What you should do → Lines where the string "merged" appears are to be copied from the entries below.
[Opening Exercise data section]
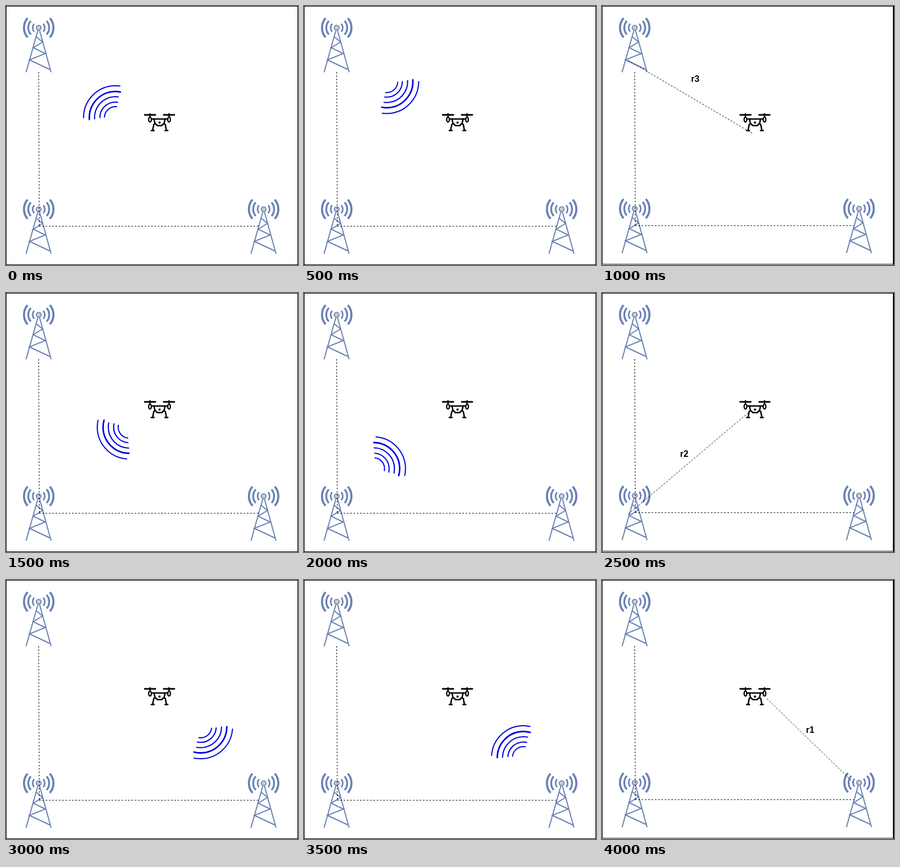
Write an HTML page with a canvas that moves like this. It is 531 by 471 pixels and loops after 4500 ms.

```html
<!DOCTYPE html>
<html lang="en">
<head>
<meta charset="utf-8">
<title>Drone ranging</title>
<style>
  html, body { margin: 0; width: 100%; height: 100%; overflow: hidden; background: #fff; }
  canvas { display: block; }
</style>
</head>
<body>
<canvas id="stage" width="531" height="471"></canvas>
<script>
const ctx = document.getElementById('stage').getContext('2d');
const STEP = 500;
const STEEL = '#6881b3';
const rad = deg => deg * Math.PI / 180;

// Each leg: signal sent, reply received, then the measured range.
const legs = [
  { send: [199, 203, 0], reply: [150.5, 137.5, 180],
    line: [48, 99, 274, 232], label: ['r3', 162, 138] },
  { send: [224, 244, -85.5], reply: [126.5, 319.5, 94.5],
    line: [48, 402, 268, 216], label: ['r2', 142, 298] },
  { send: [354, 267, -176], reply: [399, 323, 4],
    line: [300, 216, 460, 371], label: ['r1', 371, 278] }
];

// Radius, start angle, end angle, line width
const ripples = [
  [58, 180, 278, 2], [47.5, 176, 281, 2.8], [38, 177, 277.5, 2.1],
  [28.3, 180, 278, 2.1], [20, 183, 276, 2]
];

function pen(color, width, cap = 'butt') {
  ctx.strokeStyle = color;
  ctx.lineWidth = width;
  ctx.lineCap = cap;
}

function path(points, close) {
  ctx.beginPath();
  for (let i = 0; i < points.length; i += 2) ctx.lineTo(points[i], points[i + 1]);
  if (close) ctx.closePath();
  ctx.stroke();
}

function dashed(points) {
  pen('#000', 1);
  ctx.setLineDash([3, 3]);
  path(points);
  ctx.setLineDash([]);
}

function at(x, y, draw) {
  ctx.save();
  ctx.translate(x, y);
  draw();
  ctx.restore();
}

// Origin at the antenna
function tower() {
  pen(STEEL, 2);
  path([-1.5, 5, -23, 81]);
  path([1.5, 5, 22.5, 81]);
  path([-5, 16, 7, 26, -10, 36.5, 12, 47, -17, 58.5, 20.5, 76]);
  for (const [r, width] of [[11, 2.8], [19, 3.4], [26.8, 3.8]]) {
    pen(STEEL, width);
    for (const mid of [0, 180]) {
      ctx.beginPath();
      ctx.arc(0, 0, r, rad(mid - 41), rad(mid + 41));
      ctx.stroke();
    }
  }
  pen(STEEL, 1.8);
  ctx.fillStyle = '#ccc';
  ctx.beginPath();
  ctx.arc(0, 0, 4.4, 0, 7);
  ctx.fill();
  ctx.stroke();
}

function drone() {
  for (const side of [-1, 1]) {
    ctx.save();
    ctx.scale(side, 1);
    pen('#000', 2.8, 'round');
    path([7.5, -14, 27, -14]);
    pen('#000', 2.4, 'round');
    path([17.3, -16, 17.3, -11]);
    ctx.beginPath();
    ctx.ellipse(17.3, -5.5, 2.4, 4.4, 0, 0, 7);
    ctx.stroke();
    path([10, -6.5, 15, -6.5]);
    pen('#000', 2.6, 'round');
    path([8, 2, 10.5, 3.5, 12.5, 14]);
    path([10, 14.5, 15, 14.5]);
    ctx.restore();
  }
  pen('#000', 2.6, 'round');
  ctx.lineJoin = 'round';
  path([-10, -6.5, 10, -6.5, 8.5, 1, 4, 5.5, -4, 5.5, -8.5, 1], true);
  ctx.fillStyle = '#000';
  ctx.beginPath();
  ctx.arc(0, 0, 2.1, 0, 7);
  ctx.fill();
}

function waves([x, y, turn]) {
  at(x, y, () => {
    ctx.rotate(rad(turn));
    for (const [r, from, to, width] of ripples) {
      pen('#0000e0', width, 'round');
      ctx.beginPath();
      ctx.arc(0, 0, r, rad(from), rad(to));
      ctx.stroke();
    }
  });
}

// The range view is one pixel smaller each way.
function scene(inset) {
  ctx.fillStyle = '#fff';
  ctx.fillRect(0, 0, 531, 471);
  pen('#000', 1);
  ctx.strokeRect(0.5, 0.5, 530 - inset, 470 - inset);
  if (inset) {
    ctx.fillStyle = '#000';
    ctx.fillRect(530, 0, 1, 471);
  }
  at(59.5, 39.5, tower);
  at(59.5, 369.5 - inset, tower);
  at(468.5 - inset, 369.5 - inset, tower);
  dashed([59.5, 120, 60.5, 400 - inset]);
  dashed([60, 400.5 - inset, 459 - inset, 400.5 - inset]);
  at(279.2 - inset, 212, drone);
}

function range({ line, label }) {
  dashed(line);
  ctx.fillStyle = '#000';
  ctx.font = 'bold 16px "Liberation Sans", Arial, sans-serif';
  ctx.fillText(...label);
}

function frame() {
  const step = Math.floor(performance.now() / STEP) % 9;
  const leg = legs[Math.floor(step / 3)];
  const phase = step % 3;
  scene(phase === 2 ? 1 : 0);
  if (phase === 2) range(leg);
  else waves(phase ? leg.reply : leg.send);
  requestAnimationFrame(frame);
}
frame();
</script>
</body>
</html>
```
[Closing Exercise data section]
[Opening Exercise data section]
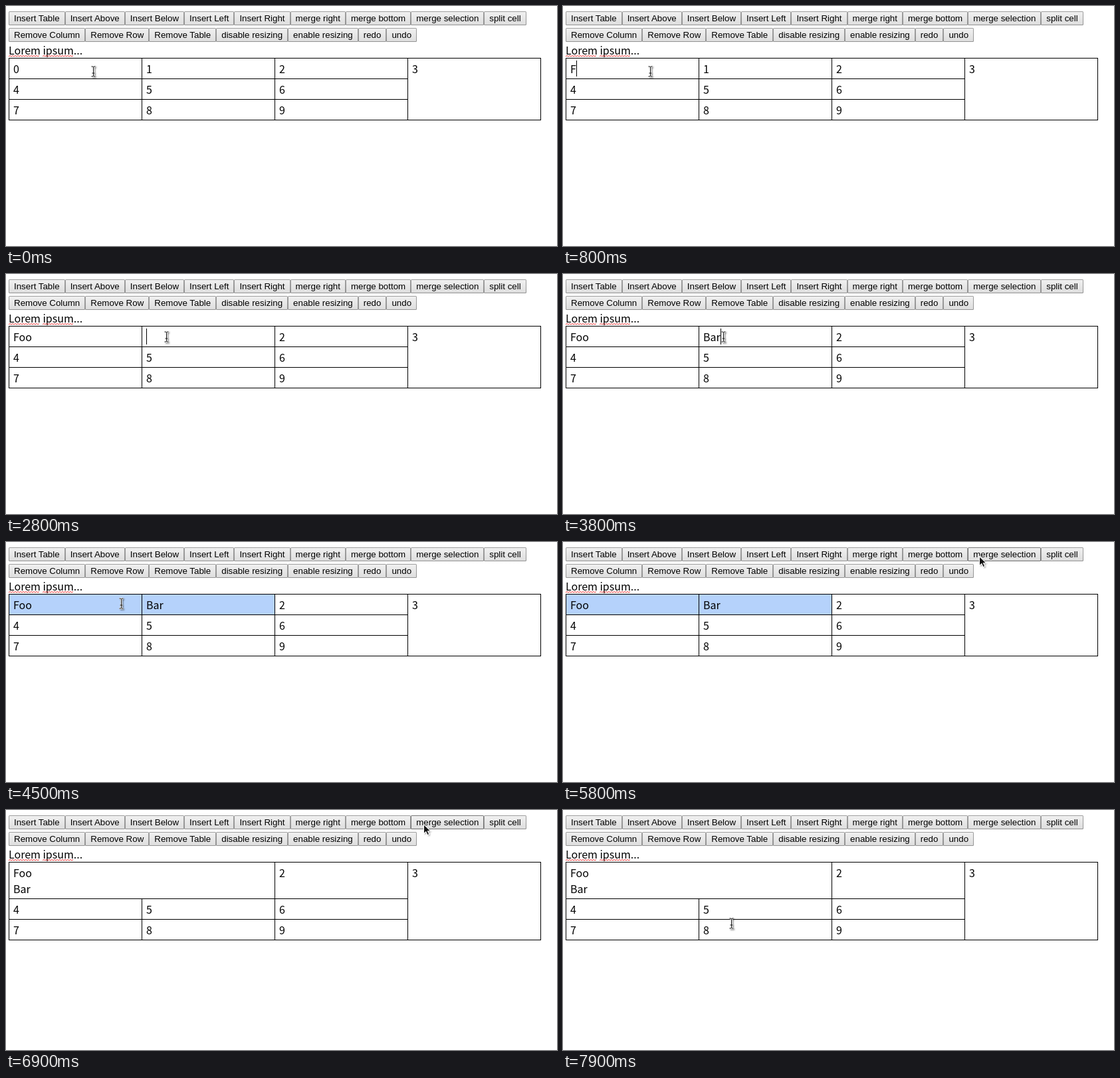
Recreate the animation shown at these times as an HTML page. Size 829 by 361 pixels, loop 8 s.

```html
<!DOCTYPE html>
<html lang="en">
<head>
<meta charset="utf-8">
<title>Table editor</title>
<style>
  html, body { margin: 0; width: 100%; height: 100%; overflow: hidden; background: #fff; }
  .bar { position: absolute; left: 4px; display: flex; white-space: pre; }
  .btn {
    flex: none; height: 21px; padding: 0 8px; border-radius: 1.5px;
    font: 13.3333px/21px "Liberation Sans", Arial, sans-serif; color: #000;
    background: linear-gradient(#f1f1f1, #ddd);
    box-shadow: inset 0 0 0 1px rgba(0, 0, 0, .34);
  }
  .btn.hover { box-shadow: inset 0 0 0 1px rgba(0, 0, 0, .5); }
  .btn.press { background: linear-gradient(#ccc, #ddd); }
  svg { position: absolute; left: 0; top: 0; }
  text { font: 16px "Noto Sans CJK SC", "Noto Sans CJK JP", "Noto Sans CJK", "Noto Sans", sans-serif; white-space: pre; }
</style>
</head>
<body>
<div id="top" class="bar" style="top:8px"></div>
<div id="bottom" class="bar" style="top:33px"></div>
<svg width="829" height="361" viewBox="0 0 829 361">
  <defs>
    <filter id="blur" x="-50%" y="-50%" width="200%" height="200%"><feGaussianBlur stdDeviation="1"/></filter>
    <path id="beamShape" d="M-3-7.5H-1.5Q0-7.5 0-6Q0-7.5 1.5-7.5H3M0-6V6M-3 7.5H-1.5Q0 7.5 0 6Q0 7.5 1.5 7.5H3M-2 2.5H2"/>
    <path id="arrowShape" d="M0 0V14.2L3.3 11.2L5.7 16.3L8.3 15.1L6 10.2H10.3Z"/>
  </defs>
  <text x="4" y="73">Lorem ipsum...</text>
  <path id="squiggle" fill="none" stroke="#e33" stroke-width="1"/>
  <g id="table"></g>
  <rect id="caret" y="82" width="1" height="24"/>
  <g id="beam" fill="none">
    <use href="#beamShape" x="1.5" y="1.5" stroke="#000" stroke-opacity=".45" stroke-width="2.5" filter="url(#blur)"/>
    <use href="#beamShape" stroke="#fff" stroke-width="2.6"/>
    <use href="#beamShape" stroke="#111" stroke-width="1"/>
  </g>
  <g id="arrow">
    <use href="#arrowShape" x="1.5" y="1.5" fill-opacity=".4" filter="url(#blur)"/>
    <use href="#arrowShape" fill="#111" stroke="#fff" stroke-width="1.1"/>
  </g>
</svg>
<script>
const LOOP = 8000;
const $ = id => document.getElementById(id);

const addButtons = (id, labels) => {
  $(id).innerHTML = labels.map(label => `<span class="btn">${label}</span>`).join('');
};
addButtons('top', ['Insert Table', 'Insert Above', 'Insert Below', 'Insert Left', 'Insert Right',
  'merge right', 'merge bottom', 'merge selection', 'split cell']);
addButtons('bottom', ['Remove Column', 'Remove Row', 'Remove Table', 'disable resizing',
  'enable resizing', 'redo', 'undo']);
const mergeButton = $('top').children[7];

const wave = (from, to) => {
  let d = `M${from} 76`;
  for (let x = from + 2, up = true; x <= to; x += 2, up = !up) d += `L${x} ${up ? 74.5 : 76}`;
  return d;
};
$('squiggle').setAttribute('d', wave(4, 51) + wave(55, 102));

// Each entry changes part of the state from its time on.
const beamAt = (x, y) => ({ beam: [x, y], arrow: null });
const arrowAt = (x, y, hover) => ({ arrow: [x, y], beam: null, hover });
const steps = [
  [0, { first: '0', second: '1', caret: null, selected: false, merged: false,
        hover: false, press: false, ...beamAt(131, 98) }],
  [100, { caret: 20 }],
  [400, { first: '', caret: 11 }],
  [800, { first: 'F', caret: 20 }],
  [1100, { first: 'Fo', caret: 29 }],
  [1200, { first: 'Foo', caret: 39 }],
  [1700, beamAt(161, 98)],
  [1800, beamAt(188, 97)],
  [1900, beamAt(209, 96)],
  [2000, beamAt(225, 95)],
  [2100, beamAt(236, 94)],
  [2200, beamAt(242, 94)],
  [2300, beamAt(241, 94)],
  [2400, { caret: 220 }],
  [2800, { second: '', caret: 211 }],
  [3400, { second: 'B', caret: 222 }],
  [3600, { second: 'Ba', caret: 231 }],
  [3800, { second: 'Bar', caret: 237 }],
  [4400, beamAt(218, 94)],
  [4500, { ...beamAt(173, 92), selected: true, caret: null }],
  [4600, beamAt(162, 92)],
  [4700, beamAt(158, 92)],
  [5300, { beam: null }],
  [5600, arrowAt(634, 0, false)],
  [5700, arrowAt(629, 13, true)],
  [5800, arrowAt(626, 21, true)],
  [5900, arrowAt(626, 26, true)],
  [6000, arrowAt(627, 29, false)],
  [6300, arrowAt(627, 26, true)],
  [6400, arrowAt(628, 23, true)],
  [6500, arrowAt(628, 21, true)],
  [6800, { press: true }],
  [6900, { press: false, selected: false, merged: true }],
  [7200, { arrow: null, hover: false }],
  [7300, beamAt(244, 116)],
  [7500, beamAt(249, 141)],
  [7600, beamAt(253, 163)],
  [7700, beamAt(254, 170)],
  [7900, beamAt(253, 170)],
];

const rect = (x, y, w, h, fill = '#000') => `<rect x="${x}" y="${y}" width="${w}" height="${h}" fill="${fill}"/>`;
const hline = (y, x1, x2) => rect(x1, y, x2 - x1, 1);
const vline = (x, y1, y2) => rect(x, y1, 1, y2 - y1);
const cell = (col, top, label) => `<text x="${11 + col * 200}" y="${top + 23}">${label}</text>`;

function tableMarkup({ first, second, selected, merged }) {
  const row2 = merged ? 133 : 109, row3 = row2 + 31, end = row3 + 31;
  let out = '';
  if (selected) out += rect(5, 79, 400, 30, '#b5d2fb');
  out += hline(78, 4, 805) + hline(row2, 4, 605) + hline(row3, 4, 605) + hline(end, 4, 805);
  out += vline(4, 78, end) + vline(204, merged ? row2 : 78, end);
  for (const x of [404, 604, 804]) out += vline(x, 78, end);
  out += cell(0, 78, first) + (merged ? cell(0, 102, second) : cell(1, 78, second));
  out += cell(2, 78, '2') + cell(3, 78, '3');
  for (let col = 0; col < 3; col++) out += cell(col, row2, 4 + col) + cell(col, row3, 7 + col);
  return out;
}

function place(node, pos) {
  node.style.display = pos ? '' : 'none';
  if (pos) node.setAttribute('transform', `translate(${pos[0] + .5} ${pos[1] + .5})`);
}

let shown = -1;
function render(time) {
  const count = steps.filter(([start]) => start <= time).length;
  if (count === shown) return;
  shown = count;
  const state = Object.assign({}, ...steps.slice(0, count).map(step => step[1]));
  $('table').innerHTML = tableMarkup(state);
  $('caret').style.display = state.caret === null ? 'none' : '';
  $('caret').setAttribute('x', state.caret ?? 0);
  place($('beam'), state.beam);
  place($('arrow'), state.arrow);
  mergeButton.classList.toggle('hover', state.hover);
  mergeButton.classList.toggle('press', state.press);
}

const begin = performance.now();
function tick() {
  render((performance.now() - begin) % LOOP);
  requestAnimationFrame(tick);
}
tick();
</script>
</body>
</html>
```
[Closing Exercise data section]
Result →
  [0, { first: '0', second: '1', caret: null, selected: false, merged: false,
  [6900, { press: false, selected: false, merged: true }],
function tableMarkup({ first, second, selected, merged }) {
  const row2 = merged ? 133 : 109, row3 = row2 + 31, end = row3 + 31;
  out += vline(4, 78, end) + vline(204, merged ? row2 : 78, end);
  out += cell(0, 78, first) + (merged ? cell(0, 102, second) : cell(1, 78, second));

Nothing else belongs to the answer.